======== DATA SUPPLIED
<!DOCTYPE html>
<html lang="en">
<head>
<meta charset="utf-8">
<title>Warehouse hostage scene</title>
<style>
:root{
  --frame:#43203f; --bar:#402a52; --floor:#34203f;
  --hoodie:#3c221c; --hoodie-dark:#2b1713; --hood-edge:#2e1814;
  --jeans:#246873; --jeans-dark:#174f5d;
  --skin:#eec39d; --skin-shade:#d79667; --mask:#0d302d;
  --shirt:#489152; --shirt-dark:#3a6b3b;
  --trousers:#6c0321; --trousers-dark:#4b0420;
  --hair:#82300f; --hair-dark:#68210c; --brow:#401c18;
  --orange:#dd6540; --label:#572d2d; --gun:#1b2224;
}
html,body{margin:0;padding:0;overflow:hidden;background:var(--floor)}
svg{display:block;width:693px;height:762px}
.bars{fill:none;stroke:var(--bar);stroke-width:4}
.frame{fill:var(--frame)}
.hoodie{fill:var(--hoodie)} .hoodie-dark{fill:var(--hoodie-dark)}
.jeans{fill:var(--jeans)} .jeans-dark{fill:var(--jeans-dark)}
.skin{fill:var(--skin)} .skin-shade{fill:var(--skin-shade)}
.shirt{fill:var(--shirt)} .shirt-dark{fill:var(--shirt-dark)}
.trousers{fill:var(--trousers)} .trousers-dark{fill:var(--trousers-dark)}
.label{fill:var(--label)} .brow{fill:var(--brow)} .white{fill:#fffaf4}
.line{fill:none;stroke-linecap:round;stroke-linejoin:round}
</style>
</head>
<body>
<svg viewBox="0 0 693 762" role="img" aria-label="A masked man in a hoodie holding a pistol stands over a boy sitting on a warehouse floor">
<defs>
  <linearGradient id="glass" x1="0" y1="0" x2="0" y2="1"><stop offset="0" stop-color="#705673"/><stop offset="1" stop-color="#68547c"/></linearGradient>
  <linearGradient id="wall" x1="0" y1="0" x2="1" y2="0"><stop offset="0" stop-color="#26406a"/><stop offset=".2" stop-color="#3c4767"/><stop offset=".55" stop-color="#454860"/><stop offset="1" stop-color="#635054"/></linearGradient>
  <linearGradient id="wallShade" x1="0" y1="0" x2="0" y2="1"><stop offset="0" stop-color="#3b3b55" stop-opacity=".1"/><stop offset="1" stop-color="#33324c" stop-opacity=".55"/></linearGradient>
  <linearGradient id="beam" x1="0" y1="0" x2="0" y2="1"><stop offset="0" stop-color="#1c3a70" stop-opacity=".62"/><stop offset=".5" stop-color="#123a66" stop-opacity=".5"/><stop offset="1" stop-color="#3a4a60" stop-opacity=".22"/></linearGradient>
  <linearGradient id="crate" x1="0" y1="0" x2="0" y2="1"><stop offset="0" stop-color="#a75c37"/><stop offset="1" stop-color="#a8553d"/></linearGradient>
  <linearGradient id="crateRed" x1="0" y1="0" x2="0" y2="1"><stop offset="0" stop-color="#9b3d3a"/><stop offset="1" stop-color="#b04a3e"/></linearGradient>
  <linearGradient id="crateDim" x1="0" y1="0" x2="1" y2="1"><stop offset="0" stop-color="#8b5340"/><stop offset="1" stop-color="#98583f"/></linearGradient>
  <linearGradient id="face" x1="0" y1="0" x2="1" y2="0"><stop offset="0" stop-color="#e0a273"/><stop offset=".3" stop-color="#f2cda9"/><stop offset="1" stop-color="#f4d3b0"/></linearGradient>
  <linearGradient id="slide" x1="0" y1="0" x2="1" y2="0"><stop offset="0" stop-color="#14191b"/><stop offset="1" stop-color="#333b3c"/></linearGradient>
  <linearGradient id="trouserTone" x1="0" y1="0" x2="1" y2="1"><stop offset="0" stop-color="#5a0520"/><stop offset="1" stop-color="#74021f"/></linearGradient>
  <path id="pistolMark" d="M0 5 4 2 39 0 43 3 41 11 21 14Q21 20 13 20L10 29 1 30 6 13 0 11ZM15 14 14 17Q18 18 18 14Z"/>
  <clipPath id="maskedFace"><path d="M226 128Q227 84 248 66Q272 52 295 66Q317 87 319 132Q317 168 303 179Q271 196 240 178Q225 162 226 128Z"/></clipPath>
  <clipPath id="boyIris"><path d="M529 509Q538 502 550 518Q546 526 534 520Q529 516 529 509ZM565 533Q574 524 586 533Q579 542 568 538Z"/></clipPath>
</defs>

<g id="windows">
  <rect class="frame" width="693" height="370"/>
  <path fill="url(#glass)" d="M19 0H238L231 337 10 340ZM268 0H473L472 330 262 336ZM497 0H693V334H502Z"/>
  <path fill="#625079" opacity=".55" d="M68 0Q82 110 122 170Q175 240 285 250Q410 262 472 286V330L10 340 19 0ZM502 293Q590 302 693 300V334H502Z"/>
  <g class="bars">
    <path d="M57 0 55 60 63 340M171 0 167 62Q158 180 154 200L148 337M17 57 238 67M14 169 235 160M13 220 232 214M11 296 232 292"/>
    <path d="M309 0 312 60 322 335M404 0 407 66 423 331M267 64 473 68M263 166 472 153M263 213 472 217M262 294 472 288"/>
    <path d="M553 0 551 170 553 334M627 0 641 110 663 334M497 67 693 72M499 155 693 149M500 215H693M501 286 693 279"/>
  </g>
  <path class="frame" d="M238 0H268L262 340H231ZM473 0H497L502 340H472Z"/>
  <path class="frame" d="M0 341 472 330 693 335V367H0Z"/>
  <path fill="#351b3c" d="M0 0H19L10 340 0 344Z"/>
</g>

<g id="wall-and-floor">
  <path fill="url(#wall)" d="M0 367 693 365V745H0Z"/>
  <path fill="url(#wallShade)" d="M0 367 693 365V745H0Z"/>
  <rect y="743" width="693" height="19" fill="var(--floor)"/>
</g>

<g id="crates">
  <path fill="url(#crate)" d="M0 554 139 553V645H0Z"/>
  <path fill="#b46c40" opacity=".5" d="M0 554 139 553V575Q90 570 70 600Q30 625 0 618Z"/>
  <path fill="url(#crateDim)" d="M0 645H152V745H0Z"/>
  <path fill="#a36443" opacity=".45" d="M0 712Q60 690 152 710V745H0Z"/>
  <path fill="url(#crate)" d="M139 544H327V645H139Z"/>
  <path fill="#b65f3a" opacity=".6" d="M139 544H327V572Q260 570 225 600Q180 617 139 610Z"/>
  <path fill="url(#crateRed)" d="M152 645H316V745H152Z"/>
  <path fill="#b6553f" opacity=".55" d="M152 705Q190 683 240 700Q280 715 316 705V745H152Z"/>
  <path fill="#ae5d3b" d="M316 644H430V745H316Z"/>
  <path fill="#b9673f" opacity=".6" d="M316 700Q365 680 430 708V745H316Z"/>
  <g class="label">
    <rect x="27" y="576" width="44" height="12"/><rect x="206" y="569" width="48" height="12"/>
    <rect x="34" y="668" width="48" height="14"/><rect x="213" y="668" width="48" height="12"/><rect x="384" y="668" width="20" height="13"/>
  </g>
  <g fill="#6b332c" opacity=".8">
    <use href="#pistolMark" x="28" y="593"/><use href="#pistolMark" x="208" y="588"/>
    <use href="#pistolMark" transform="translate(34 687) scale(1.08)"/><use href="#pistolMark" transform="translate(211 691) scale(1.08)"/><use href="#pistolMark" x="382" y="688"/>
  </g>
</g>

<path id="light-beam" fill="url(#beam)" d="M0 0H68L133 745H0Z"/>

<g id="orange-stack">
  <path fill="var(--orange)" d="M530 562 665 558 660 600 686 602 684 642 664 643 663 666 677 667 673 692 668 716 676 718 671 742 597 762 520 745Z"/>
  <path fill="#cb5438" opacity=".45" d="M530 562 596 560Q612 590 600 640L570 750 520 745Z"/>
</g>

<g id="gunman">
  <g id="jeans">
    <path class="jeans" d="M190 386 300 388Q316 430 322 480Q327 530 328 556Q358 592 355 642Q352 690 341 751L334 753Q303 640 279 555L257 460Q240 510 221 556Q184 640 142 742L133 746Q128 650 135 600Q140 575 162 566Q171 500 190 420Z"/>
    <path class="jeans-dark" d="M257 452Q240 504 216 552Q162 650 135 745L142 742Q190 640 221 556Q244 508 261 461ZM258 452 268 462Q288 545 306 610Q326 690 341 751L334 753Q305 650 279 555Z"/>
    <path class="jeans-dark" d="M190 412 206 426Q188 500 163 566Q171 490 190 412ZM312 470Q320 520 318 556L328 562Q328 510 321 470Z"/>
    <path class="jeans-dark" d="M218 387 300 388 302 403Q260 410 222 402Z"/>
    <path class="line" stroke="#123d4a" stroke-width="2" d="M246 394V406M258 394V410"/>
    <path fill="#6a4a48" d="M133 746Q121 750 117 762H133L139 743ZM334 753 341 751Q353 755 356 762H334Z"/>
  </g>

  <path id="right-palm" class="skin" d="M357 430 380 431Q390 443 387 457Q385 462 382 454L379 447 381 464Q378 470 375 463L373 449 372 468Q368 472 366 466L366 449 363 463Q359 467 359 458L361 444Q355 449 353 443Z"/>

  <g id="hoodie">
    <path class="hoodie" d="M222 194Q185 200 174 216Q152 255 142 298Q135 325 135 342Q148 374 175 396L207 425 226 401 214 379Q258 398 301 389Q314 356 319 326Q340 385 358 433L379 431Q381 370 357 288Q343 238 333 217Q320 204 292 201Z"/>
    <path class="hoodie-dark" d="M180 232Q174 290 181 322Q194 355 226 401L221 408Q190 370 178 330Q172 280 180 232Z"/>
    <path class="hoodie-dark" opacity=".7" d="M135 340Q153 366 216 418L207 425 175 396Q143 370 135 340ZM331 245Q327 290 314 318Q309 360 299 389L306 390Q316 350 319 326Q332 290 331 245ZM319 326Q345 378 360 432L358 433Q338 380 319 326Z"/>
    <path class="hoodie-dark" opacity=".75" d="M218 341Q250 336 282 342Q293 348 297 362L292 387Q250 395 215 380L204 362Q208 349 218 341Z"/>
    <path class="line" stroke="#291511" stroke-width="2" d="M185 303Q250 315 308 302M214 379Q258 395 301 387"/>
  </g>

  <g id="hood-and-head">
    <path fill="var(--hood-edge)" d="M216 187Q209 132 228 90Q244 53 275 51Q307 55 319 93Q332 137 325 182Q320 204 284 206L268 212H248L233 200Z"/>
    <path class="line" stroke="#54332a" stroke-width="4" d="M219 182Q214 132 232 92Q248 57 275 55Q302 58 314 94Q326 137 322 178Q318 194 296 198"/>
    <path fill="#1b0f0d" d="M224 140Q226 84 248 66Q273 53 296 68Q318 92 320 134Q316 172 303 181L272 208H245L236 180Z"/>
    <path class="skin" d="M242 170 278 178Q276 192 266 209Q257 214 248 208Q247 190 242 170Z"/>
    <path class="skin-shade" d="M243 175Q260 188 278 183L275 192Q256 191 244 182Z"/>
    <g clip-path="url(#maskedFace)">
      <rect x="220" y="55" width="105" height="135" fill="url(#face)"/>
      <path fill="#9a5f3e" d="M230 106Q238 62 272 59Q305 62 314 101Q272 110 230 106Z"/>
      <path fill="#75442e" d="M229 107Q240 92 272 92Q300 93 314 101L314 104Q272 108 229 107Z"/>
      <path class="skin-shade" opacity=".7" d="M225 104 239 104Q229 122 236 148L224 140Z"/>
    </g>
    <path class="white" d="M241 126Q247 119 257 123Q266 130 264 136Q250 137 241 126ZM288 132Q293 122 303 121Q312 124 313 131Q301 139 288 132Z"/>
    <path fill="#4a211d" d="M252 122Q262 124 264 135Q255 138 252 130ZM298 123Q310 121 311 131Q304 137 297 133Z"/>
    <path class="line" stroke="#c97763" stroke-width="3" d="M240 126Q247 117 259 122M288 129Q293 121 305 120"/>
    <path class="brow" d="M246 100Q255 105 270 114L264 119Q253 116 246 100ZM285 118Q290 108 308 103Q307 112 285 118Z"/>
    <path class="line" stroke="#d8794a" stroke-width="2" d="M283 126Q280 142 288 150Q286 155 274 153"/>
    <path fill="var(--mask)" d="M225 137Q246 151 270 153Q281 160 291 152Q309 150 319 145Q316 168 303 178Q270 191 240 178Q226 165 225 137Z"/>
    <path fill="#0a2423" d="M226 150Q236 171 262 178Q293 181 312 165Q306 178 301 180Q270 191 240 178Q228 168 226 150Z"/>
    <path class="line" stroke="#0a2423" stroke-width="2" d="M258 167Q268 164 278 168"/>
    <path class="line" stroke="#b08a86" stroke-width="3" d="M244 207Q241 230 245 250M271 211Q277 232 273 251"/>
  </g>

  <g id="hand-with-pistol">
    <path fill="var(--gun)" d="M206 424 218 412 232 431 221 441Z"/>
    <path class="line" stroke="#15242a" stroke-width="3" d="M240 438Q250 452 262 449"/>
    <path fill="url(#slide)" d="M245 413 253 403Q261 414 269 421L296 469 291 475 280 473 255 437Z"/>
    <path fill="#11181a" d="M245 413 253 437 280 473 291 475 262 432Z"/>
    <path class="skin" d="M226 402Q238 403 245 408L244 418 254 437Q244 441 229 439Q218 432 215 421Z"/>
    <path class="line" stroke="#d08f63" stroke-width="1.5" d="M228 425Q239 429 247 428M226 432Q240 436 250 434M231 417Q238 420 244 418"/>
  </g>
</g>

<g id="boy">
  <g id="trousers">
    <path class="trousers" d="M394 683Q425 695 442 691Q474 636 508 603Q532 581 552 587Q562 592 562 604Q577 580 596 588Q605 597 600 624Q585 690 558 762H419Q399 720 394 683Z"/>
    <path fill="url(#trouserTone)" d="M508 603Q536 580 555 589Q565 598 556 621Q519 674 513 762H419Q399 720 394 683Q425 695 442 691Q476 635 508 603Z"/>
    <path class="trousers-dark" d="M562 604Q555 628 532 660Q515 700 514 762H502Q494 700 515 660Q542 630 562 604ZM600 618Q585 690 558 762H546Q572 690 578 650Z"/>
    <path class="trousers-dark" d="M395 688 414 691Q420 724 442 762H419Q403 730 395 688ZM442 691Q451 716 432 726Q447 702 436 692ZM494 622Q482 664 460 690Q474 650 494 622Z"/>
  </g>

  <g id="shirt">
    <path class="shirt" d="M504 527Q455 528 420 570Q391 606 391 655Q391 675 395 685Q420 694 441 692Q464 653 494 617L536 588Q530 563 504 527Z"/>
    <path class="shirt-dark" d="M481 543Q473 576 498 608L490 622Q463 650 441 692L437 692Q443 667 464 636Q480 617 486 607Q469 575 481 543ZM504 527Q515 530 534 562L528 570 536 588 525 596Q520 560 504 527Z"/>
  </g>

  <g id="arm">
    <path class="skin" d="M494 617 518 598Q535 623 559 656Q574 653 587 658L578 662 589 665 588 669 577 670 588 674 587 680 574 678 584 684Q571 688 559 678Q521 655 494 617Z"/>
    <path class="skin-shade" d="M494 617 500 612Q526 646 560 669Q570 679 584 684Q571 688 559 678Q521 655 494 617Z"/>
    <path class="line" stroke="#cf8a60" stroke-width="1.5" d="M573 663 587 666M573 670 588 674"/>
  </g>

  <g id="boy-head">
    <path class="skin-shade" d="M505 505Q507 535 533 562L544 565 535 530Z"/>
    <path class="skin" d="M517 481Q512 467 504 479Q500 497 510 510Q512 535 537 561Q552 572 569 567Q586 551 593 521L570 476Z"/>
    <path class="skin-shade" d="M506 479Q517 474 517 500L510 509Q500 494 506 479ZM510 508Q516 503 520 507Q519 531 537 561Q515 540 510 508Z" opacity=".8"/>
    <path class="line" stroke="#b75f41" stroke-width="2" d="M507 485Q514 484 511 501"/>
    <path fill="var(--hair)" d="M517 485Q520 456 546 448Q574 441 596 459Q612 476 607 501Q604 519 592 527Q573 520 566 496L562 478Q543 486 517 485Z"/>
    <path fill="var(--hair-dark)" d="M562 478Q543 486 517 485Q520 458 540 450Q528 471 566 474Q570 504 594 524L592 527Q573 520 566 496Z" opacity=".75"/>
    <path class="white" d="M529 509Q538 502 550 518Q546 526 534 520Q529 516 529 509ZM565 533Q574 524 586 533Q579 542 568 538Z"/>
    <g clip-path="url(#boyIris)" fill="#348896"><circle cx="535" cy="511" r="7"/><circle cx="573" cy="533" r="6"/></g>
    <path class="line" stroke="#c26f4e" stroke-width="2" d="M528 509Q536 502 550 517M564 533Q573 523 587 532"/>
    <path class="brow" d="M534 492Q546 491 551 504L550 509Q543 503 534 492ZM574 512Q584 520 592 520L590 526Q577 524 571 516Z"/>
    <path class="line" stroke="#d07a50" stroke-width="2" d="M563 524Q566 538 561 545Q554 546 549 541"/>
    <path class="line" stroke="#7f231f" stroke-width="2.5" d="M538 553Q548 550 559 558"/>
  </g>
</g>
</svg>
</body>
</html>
================
======== DATA SUPPLIED
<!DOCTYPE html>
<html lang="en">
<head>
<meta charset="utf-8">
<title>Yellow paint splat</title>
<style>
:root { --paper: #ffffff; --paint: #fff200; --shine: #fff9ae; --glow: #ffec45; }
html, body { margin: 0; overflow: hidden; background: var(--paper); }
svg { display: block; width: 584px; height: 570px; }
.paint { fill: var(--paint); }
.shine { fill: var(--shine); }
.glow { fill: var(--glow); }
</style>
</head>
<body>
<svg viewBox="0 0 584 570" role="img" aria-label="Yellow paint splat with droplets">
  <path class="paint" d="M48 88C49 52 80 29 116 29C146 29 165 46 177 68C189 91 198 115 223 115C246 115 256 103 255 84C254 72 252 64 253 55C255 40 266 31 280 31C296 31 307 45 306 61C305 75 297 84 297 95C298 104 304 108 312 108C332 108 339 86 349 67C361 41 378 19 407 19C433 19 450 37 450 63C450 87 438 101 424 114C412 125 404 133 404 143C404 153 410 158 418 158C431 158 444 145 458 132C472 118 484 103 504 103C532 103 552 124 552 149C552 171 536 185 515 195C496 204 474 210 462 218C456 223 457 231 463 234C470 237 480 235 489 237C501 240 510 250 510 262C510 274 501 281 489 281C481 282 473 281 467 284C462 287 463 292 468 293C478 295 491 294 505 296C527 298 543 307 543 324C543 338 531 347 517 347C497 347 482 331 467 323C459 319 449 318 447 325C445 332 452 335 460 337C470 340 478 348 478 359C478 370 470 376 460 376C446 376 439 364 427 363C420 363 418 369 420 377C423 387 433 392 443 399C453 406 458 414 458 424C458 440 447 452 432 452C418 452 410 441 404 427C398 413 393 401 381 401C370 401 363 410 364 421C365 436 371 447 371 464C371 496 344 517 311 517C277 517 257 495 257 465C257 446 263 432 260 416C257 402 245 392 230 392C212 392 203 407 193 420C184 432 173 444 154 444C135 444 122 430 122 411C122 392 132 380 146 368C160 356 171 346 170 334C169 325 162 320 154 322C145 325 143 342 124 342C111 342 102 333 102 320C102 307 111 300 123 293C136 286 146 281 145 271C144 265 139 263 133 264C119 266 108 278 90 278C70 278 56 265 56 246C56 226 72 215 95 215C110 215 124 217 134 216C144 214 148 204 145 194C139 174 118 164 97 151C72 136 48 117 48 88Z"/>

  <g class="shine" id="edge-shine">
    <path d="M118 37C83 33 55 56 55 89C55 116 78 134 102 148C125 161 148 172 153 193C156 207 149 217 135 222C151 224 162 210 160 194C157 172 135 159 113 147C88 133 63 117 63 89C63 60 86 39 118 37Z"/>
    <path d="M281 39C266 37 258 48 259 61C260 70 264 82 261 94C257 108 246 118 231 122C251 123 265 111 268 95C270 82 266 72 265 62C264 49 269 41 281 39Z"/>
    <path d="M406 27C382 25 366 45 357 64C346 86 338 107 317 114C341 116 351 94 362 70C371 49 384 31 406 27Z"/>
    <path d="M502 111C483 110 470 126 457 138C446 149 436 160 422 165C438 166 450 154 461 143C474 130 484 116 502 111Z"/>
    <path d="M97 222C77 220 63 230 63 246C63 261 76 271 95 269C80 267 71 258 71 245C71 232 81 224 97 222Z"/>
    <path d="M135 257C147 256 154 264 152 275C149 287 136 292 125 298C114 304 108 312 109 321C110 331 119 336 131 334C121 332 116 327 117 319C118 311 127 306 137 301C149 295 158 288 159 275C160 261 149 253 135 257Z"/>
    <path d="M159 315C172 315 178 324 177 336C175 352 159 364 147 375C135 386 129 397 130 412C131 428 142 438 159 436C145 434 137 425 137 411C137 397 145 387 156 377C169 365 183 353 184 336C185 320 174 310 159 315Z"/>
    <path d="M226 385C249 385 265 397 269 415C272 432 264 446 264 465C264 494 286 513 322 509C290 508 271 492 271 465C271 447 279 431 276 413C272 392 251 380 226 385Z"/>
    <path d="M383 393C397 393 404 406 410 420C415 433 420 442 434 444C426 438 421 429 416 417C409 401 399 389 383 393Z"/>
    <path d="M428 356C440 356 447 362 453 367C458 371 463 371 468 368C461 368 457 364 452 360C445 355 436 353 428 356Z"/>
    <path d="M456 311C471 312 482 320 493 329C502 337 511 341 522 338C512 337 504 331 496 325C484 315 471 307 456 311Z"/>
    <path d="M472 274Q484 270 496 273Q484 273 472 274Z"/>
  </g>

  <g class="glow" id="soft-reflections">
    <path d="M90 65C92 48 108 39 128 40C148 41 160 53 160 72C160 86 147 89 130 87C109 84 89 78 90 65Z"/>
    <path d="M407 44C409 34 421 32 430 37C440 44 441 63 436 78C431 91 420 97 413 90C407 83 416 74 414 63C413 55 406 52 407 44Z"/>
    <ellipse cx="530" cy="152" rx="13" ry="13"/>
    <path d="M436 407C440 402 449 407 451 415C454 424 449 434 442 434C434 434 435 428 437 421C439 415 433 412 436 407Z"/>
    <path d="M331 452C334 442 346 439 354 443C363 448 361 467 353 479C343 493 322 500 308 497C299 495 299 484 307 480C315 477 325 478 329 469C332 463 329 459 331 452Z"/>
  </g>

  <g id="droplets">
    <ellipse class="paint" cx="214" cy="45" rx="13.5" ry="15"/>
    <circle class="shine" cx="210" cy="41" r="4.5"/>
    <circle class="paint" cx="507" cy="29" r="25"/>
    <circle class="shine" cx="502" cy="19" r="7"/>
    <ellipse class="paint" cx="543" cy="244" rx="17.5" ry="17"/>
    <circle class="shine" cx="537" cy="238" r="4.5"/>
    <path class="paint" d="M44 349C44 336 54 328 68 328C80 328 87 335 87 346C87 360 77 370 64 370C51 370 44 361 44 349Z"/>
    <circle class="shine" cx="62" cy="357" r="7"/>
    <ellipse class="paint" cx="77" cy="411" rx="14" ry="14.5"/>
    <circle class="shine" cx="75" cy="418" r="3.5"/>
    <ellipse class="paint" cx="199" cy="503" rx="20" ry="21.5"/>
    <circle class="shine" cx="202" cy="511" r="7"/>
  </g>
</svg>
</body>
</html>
================
PROBLEM DETAILS: Select and copy each line from the data that includes the word "frame".

TASK OUTPUT:
  --frame:#43203f; --bar:#402a52; --floor:#34203f;
.frame{fill:var(--frame)}
  <rect class="frame" width="693" height="370"/>
  <path class="frame" d="M238 0H268L262 340H231ZM473 0H497L502 340H472Z"/>
  <path class="frame" d="M0 341 472 330 693 335V367H0Z"/>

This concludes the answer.